Part 2, then, shows how individuals and archivists have engaged the archival record. This section has the potential to be simply a series of case studies, but each essay deepens the discussion of use and practice to explore some of the key theoretical elements presented in part 1. So, for example, when Stefano Gardini discusses how records have been used in one specific archive in Genoa, the lens that he uses expands beyond the description of the archive and how the records in it are used, and moves to the understanding that archivists, scholars, and historians use the records differently, and that “. . . it is impossible for archives to maintain their shape perpetually unchanged” (p. 124). Melanie Delva and Melissa Adams consider questions of access to archival materials, the power implicit in the creation of archives, the ethical responsibility of archivists, and ultimately the potential for collaborative use to reframe how archives establish relationships with communities whose records we collect. Charles Jeurgens and Paul Lihoma explore the history of recordkeeping in the Dutch East Indies and Malawi, respectively, and both find that while access to archival materials is critical for government accountability to the broader citizenry, access and accountability have not always been the primary goals of those in positions of power. The final two chapters, Magdalena Wiśniewska's discussion of examples of community archiving in Poland and Sian Vaughan's discussion of artists interacting with the archive and creating their own archives, speak directly to the idea of archivists as collaborators and actors—where the imperative is that the archivist think differently about collecting, description, and access.

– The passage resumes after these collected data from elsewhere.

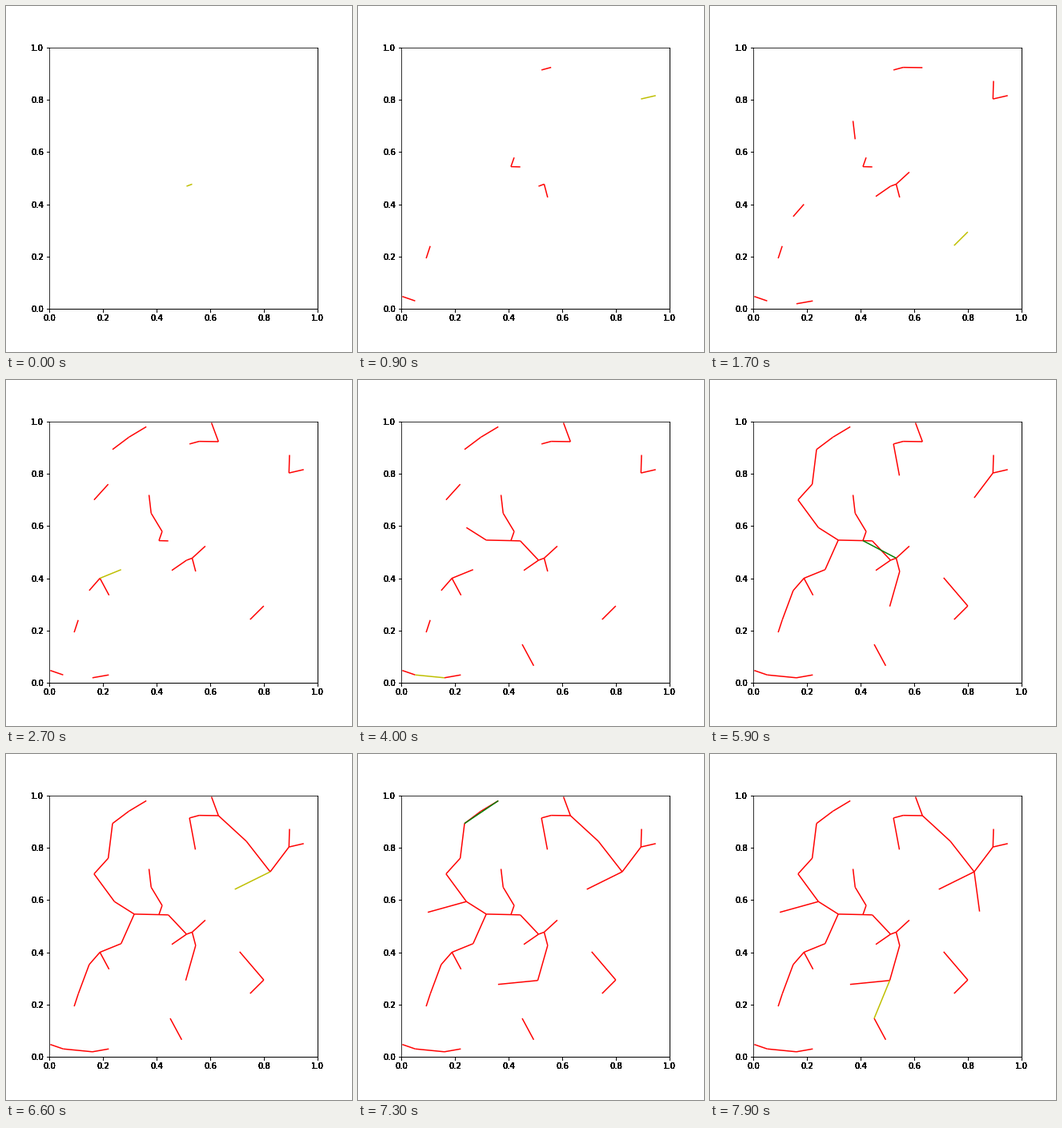
Recreate the animation shown at these times as a matplotlib script. Size 432 by 432 pixels, loop 8000 ms.

```python
from itertools import combinations
from math import dist

import matplotlib.pyplot as plt
from matplotlib.animation import FuncAnimation
from matplotlib.collections import LineCollection

STEPS = 80
LAYERS = 8
BOX = [0.125, 0.125, 0.775, 0.755]

# Key points of the graph, in thousandths; every edge follows from them
NODES = [
    (512, 469), (533, 477), (582, 523), (457, 430), (546, 426), (509, 292),
    (361, 277), (451, 147), (494, 65), (444, 543), (409, 544), (421, 579),
    (380, 649), (372, 719), (317, 546), (243, 594), (99, 553), (167, 700),
    (220, 760), (236, 893), (297, 940), (362, 980), (268, 433), (189, 400),
    (223, 335), (149, 353), (108, 240), (93, 193), (4, 47), (52, 30),
    (161, 19), (222, 30), (523, 914), (559, 924), (631, 923), (605, 995),
    (545, 793), (735, 825), (824, 708), (894, 803), (896, 872), (949, 816),
    (692, 641), (844, 556), (710, 402), (800, 294), (749, 242),
]


def kruskal(nodes, steps):
    """Yield (edge, accepted) for the shortest edges in order of length."""
    tree = {p: p for p in nodes}

    def root(p):
        while tree[p] != p:
            p = tree[p]
        return p

    edges = sorted(combinations(nodes, 2), key=lambda e: dist(*e))
    for edge in edges[:steps]:
        a, b = map(root, edge)
        tree[a] = b
        yield edge, a != b


def unit_axes(label):
    ax = fig.add_axes(BOX, label=label, facecolor="none")
    ax.set(xlim=(0, 1), ylim=(0, 1))
    return ax


fig = plt.figure(figsize=(6, 6), dpi=72, facecolor="white")
ax = unit_axes("graph")

# Overprinting darkens everything but the left and top spines
for layer in range(1, LAYERS):
    unit_axes(f"overprint {layer}").spines[["left", "top"]].set_visible(False)

points = [(x / 1000, y / 1000) for x, y in NODES]
trace = list(kruskal(points, STEPS))
lines = ax.add_collection(LineCollection([], linewidths=1.5))


def draw(step):
    kept = [edge for edge, accepted in trace[:step] if accepted]
    edge, accepted = trace[step]
    lines.set_segments(kept + [edge])
    lines.set_color(["r"] * len(kept) + ["y" if accepted else "g"])
    return [lines]


anim = FuncAnimation(fig, draw, frames=STEPS, interval=100,
                     repeat=True, repeat_delay=0)
plt.show()
```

Ultimately, the theories and their implementation in practical case studies are interesting and significant. It's worth recalling that many of these discussions have their roots in the archival literature surrounding social memory which was published in the late 1990s, and in the discussions of archives and their power structures that took place in the early 2000s. What feels “new” about these essays and approaches is the growing understanding of the agency of archivists and the professional acceptance of responsibility for that agency. This realization runs through all of the essays and speaks to our current professional climate.
Because this contemporary dialogue is underscored with historical research and a firm grounding in the archival literature, this book will be welcome reading for archival professionals, educators, and students. The bibliographies that accompany the essays provide fodder for additional reading lists and research. Most important, however, is that this cohesive collection of essays, in just over 230 pages, asks us as professionals to consider how we continue to push the boundaries of archival theory into the action of archival practice.
1S. Muller, J. A. Feith, and R. Fruin, Manual for the Arrangement and Description of Archives (Chicago: Society of American Archivists, 2003), https://babel.hathitrust.org/cgi/pt?id=mdp.39015057022447;view=1up;seq=1.